>>>

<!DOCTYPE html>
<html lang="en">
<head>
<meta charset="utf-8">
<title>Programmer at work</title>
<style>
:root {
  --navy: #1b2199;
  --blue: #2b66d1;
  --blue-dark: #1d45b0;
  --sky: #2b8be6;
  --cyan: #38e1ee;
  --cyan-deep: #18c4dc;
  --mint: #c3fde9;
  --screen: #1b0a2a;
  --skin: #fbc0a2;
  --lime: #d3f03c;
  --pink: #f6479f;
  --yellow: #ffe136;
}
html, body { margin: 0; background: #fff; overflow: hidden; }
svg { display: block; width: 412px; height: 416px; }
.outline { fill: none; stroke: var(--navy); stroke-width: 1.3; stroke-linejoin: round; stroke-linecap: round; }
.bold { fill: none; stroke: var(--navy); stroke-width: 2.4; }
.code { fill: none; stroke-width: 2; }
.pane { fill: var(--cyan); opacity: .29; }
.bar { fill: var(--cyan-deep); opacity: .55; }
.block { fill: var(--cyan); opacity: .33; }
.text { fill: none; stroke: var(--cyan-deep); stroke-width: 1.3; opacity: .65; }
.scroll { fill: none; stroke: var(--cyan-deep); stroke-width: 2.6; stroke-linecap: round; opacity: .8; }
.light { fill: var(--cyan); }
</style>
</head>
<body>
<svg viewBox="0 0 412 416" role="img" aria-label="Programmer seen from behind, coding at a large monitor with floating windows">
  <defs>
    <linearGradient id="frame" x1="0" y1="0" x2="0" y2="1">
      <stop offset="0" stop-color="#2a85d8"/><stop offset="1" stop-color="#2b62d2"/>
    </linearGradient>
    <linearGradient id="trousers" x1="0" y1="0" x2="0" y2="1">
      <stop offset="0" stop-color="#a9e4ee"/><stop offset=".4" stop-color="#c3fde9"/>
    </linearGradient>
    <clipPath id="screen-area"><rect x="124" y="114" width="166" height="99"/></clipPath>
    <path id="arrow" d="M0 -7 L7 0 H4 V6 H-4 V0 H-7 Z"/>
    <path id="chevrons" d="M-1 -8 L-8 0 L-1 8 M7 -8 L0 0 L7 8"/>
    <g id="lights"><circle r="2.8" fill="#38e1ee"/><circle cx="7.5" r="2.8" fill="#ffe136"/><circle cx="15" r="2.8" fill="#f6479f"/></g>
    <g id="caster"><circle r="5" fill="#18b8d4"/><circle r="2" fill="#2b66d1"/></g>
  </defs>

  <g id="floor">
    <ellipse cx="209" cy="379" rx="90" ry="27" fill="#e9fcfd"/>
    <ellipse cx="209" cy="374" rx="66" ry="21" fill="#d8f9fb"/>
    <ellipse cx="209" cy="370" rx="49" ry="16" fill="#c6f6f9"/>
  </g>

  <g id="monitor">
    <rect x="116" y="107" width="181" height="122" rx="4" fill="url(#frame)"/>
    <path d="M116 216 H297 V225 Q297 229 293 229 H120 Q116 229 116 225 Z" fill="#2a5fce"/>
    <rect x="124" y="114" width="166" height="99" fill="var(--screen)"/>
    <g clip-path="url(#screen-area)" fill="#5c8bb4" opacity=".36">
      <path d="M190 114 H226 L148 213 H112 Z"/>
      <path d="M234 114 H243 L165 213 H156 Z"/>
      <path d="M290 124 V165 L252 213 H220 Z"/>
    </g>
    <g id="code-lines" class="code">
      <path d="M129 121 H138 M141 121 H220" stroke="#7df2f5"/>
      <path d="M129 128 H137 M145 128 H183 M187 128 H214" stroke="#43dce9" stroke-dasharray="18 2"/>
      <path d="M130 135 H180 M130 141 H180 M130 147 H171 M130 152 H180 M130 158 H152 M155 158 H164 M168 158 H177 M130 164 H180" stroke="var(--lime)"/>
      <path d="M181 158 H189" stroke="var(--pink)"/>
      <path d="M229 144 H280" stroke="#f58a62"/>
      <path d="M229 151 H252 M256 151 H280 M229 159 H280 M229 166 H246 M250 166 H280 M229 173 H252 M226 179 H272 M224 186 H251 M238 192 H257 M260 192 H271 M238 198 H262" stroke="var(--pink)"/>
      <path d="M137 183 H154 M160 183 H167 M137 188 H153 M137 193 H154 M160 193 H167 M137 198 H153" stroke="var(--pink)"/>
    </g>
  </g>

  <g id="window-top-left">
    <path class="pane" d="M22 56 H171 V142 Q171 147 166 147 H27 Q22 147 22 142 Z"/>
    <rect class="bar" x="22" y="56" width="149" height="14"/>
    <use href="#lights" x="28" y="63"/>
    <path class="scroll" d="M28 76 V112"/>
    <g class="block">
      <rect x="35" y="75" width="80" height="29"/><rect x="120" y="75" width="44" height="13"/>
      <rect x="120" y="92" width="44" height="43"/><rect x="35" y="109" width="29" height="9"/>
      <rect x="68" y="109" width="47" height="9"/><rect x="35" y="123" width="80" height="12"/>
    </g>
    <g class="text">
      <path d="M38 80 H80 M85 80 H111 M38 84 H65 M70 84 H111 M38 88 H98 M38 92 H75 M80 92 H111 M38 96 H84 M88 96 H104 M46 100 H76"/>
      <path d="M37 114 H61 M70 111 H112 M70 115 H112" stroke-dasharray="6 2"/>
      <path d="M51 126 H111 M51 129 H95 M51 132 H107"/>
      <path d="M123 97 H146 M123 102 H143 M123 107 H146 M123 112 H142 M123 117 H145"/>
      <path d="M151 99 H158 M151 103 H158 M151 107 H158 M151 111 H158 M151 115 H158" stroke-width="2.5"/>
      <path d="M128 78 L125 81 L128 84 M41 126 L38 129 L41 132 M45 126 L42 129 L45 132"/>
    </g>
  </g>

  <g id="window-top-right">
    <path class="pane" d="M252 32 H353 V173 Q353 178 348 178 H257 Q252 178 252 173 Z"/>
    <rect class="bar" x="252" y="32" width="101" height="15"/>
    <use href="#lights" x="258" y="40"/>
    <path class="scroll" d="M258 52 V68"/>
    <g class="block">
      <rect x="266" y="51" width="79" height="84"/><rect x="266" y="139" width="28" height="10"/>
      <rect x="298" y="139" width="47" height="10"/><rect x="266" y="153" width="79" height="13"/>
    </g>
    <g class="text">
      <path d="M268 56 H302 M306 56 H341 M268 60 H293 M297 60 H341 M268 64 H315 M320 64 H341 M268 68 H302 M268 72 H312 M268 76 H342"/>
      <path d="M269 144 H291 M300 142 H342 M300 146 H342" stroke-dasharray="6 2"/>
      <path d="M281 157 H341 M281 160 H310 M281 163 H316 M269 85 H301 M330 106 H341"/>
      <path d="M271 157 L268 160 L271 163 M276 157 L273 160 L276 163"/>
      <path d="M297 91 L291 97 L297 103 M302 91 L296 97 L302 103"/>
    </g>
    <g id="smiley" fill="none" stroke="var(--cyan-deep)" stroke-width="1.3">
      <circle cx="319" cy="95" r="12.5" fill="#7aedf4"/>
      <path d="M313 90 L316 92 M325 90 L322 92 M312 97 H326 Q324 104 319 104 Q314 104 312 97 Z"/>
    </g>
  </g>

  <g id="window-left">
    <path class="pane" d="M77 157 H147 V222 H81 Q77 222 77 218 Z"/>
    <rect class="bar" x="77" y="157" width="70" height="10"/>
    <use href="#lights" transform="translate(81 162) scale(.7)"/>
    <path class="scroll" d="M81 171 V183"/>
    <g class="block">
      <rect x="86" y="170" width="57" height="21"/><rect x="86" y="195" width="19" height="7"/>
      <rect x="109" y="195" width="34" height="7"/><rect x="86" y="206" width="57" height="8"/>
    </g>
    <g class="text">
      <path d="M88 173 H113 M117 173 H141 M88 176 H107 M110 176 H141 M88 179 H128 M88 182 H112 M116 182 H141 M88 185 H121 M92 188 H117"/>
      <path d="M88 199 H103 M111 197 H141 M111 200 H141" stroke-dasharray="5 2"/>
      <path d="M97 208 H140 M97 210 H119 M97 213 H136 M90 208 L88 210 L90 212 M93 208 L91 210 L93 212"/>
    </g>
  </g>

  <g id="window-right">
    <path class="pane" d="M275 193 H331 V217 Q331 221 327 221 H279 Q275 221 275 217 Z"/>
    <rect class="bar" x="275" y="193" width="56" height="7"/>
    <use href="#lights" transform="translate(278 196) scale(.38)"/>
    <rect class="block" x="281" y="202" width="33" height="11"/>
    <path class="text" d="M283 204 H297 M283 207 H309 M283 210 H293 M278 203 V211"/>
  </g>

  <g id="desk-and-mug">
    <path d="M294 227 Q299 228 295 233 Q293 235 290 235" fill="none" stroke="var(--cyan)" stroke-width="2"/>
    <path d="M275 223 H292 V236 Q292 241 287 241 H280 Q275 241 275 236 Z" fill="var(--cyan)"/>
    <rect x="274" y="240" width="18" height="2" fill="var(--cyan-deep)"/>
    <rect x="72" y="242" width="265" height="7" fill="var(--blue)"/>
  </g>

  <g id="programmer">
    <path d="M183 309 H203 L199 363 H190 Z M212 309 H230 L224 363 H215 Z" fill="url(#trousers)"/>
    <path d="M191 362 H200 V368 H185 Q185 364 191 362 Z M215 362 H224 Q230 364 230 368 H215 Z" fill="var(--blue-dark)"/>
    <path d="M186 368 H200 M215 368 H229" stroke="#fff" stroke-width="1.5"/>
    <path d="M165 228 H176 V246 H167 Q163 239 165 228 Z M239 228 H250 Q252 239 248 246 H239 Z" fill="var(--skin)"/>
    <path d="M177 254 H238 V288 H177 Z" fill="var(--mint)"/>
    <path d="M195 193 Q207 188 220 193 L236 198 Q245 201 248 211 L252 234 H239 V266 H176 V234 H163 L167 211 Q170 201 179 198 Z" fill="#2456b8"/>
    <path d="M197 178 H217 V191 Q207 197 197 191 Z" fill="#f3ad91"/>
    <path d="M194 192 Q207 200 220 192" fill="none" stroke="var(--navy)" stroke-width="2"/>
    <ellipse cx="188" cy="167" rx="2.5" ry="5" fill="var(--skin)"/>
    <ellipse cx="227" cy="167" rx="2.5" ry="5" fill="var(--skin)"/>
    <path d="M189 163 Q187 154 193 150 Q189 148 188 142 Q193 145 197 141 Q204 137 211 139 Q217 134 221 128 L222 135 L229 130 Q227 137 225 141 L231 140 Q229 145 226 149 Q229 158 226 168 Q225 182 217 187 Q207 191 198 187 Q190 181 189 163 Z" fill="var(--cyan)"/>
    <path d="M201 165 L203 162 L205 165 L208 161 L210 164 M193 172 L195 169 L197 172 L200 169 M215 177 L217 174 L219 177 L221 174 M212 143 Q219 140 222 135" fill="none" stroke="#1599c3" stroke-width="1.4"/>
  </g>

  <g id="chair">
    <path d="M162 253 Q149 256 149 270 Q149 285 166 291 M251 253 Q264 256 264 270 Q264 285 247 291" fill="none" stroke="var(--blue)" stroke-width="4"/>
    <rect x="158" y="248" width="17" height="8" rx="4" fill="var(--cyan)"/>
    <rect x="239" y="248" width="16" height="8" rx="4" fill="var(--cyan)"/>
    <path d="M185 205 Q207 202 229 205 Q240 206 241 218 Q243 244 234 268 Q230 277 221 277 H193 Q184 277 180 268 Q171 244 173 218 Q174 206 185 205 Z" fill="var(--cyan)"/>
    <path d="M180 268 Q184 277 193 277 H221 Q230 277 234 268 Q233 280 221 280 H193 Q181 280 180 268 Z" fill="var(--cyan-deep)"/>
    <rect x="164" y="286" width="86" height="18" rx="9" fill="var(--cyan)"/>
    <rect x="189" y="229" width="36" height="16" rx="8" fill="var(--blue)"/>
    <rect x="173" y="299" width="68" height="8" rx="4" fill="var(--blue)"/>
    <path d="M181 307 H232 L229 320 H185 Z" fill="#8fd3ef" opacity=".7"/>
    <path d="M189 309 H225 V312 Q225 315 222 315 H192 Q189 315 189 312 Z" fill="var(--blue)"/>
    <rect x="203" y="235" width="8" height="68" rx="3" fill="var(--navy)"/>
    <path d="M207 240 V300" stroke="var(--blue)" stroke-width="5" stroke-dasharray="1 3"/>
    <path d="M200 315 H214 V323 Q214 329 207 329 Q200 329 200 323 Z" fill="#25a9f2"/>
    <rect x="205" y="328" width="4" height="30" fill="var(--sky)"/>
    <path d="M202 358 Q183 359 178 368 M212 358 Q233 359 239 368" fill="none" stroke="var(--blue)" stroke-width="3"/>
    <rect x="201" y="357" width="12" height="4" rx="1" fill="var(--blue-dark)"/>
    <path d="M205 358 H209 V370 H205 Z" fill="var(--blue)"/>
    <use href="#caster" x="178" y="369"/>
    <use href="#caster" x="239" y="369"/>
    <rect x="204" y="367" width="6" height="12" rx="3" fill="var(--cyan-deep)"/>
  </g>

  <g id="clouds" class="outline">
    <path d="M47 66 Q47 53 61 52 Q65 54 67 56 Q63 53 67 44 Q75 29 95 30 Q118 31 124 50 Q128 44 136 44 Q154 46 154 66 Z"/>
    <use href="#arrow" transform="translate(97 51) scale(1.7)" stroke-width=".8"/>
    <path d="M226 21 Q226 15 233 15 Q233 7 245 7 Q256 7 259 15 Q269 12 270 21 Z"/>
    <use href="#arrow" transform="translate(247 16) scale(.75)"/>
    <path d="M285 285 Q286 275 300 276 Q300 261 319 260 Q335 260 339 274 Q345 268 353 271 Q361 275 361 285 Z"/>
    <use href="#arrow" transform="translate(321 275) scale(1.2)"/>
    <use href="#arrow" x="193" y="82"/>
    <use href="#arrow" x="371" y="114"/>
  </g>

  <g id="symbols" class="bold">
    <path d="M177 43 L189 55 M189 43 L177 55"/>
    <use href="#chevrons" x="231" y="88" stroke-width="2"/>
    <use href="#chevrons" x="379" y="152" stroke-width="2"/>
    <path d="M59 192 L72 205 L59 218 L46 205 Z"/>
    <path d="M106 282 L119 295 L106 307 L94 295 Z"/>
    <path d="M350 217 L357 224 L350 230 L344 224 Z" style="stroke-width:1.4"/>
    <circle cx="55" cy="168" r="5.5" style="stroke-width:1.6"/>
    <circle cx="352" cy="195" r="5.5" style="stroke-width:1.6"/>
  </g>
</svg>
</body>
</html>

<<<

Required action »
From the data above, show each line that contains "bold".

Exercise answer »
.bold { fill: none; stroke: var(--navy); stroke-width: 2.4; }
  <g id="symbols" class="bold">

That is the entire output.